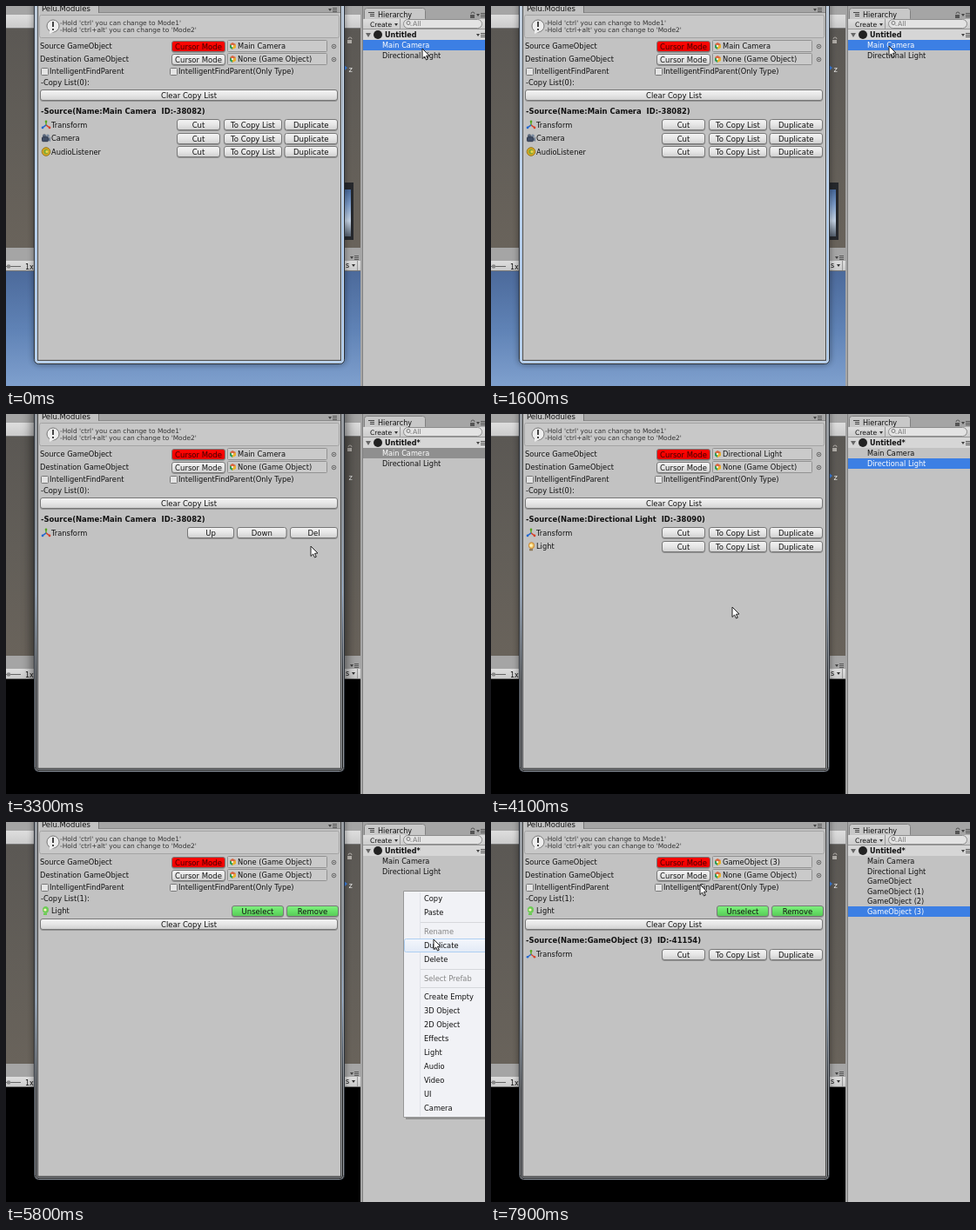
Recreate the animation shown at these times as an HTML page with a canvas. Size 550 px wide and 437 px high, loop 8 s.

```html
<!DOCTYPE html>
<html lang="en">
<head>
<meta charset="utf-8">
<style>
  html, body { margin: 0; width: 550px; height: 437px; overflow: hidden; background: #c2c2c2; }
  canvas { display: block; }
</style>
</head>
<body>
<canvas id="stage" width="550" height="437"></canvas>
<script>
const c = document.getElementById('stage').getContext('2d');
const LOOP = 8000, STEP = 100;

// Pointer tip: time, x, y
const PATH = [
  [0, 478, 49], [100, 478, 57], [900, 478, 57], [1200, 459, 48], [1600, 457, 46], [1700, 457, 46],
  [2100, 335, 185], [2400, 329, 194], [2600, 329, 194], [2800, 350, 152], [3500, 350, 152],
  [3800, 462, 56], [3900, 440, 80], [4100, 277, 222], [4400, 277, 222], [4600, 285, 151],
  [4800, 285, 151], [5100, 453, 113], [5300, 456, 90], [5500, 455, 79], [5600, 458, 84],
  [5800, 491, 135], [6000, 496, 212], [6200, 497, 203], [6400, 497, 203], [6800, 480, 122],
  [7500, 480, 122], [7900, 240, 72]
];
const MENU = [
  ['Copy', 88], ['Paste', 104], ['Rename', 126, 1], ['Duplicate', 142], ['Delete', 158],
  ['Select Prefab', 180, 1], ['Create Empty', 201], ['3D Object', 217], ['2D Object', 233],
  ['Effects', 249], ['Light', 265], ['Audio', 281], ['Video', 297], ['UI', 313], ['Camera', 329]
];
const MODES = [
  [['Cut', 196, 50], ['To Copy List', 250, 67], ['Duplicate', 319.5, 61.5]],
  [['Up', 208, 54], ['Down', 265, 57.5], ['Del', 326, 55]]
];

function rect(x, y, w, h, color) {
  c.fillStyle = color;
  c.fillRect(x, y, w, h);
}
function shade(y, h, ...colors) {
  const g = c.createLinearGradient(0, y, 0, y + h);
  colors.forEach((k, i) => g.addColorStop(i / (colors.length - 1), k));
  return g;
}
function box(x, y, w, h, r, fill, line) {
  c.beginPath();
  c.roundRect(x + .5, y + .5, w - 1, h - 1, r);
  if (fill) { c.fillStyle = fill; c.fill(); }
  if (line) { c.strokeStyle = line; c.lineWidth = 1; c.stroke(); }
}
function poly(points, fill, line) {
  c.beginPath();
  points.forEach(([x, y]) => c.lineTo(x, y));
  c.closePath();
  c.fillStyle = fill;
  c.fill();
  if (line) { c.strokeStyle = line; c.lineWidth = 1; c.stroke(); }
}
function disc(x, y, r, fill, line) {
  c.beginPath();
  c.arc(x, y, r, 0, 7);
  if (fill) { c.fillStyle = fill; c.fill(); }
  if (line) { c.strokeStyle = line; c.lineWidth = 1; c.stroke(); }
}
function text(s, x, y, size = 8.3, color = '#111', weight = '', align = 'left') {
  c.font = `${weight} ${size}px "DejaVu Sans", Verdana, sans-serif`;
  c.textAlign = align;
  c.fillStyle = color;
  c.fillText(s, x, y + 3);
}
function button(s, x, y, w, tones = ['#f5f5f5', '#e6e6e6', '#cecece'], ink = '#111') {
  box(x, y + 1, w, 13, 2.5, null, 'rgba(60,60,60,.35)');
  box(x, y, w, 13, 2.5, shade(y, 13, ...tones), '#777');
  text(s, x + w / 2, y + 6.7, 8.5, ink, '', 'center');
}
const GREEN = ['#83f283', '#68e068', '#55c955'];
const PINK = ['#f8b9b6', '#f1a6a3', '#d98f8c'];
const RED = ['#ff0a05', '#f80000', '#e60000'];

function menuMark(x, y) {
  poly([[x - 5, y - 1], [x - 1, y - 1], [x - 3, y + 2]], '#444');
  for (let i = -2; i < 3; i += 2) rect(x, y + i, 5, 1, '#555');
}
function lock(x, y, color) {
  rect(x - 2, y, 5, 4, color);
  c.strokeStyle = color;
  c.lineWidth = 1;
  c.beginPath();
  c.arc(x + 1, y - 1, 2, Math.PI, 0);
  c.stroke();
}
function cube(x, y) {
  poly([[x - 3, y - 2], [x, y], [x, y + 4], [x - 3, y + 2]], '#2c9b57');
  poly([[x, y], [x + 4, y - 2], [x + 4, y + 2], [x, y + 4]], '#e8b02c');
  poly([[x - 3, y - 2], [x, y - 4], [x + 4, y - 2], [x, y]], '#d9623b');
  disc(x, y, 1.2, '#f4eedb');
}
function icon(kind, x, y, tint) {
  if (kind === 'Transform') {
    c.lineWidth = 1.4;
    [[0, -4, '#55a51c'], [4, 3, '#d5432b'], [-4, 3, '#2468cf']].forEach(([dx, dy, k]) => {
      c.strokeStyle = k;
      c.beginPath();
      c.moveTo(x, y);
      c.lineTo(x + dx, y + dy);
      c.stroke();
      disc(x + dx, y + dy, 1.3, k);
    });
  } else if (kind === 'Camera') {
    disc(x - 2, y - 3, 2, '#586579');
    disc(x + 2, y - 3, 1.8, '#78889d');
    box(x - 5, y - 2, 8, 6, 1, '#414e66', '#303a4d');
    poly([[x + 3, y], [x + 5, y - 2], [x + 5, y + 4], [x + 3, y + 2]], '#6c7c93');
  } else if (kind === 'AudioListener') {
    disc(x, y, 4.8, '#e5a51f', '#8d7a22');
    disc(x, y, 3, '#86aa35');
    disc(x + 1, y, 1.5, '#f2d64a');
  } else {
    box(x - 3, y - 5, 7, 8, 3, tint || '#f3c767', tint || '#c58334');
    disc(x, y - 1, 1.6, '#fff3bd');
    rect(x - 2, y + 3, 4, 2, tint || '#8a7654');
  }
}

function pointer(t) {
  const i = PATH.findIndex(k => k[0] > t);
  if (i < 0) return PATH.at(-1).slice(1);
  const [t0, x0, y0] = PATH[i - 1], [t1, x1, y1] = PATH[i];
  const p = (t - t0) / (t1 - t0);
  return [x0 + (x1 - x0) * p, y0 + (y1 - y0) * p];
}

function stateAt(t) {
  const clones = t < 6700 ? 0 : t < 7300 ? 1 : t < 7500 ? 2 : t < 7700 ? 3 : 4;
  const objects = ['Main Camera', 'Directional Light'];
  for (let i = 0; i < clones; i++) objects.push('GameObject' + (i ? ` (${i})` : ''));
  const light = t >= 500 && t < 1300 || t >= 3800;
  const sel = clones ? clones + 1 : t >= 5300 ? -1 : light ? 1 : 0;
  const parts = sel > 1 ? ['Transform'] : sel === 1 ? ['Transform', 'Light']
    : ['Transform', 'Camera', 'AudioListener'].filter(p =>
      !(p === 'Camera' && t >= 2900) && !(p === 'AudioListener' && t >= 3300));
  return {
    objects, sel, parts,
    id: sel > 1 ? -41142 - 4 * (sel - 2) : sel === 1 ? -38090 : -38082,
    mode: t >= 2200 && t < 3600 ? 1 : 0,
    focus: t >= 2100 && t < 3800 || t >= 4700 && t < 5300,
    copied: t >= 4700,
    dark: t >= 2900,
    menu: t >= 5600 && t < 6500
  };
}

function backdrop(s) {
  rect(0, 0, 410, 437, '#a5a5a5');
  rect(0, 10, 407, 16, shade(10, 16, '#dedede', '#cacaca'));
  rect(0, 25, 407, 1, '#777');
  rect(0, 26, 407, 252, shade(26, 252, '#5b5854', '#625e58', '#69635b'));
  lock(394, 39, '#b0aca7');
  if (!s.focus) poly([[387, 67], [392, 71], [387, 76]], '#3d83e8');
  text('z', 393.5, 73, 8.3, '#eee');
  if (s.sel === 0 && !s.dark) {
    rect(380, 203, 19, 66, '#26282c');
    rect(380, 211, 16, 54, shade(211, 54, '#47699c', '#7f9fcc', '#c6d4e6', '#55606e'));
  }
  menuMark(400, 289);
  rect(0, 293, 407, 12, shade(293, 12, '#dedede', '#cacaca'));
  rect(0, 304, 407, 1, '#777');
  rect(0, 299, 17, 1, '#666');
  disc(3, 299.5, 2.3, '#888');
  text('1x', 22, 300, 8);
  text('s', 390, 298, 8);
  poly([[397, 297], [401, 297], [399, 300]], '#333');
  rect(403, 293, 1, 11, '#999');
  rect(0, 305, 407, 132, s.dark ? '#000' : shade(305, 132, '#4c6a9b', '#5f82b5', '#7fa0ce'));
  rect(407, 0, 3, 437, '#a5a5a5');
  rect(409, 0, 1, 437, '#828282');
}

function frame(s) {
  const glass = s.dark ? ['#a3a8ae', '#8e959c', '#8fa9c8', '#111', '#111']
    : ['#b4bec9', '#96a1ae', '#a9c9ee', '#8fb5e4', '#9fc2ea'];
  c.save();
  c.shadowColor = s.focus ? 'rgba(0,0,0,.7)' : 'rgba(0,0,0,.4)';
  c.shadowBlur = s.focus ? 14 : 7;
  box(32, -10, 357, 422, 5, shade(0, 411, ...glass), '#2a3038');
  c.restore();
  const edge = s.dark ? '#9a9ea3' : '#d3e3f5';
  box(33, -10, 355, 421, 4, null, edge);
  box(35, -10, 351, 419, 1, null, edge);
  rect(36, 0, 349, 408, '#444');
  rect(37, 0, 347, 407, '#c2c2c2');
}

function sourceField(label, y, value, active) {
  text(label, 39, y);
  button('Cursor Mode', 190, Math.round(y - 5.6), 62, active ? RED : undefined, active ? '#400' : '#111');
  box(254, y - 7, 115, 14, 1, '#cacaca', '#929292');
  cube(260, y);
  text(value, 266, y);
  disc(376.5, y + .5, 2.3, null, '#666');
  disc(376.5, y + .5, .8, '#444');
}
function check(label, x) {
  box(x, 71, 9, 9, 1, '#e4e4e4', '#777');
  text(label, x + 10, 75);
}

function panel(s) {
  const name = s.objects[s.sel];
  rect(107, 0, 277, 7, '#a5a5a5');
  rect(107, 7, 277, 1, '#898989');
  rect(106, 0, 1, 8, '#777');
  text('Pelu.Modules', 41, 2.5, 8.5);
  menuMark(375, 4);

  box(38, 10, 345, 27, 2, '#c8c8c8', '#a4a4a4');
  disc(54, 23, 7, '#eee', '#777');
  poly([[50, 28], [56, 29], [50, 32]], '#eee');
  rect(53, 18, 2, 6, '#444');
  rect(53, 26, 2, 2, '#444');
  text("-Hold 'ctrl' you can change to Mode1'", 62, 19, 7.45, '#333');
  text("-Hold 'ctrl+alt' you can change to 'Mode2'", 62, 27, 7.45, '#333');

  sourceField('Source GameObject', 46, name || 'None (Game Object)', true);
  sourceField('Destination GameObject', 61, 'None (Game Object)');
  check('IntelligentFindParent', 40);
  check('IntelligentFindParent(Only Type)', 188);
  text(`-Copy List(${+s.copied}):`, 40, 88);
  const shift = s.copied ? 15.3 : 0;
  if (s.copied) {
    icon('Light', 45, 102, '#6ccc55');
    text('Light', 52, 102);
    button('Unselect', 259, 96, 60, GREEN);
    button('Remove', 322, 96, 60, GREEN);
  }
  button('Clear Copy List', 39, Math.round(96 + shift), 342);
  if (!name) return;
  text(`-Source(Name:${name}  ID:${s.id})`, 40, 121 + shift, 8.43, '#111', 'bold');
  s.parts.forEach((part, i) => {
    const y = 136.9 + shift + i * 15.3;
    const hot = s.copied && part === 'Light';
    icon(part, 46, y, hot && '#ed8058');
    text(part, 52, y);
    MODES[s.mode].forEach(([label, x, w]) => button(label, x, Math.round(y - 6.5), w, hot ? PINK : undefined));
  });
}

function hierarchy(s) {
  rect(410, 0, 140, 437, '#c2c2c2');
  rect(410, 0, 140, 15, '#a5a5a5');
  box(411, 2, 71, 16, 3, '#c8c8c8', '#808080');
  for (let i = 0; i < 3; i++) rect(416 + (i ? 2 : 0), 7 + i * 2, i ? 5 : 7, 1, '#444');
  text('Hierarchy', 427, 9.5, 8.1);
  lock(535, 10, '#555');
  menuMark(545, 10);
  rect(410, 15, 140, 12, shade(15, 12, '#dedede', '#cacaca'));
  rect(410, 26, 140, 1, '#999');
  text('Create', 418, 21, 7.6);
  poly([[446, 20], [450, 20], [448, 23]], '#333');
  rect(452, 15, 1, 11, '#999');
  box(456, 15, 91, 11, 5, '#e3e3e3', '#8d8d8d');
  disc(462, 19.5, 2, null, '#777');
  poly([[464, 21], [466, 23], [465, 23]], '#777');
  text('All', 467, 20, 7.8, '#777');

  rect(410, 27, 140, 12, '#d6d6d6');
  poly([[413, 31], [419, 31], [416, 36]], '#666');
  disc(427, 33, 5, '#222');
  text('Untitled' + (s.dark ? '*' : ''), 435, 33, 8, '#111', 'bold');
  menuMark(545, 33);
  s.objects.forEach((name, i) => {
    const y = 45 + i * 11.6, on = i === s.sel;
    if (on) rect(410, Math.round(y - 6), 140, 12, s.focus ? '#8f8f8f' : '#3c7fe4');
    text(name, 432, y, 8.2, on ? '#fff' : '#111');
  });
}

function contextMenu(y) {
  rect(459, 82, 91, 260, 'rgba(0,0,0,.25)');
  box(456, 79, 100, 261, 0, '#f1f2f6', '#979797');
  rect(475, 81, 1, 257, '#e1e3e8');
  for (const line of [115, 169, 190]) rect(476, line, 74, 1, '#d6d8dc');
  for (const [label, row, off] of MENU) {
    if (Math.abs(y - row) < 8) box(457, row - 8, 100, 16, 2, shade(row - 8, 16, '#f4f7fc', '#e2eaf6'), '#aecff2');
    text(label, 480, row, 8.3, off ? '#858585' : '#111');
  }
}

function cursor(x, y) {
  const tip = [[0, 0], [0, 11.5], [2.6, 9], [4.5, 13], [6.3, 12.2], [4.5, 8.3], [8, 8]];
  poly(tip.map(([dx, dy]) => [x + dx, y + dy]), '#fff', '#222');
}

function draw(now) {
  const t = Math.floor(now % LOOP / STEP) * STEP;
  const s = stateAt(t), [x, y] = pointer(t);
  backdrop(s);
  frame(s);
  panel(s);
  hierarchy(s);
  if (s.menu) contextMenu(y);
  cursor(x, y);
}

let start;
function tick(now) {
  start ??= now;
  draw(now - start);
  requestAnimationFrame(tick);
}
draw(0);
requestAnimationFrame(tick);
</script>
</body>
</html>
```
----
◆ WHAT YOU HAVE TO DO ◆
For each line in the records that contains the word "shade", make a copy.

◆ OUTPUT OF THE TASK ◆
function shade(y, h, ...colors) {
  box(x, y, w, 13, 2.5, shade(y, 13, ...tones), '#777');
  rect(0, 10, 407, 16, shade(10, 16, '#dedede', '#cacaca'));
  rect(0, 26, 407, 252, shade(26, 252, '#5b5854', '#625e58', '#69635b'));
    rect(380, 211, 16, 54, shade(211, 54, '#47699c', '#7f9fcc', '#c6d4e6', '#55606e'));
  rect(0, 293, 407, 12, shade(293, 12, '#dedede', '#cacaca'));
  rect(0, 305, 407, 132, s.dark ? '#000' : shade(305, 132, '#4c6a9b', '#5f82b5', '#7fa0ce'));
  box(32, -10, 357, 422, 5, shade(0, 411, ...glass), '#2a3038');
  rect(410, 15, 140, 12, shade(15, 12, '#dedede', '#cacaca'));
    if (Math.abs(y - row) < 8) box(457, row - 8, 100, 16, 2, shade(row - 8, 16, '#f4f7fc', '#e2eaf6'), '#aecff2');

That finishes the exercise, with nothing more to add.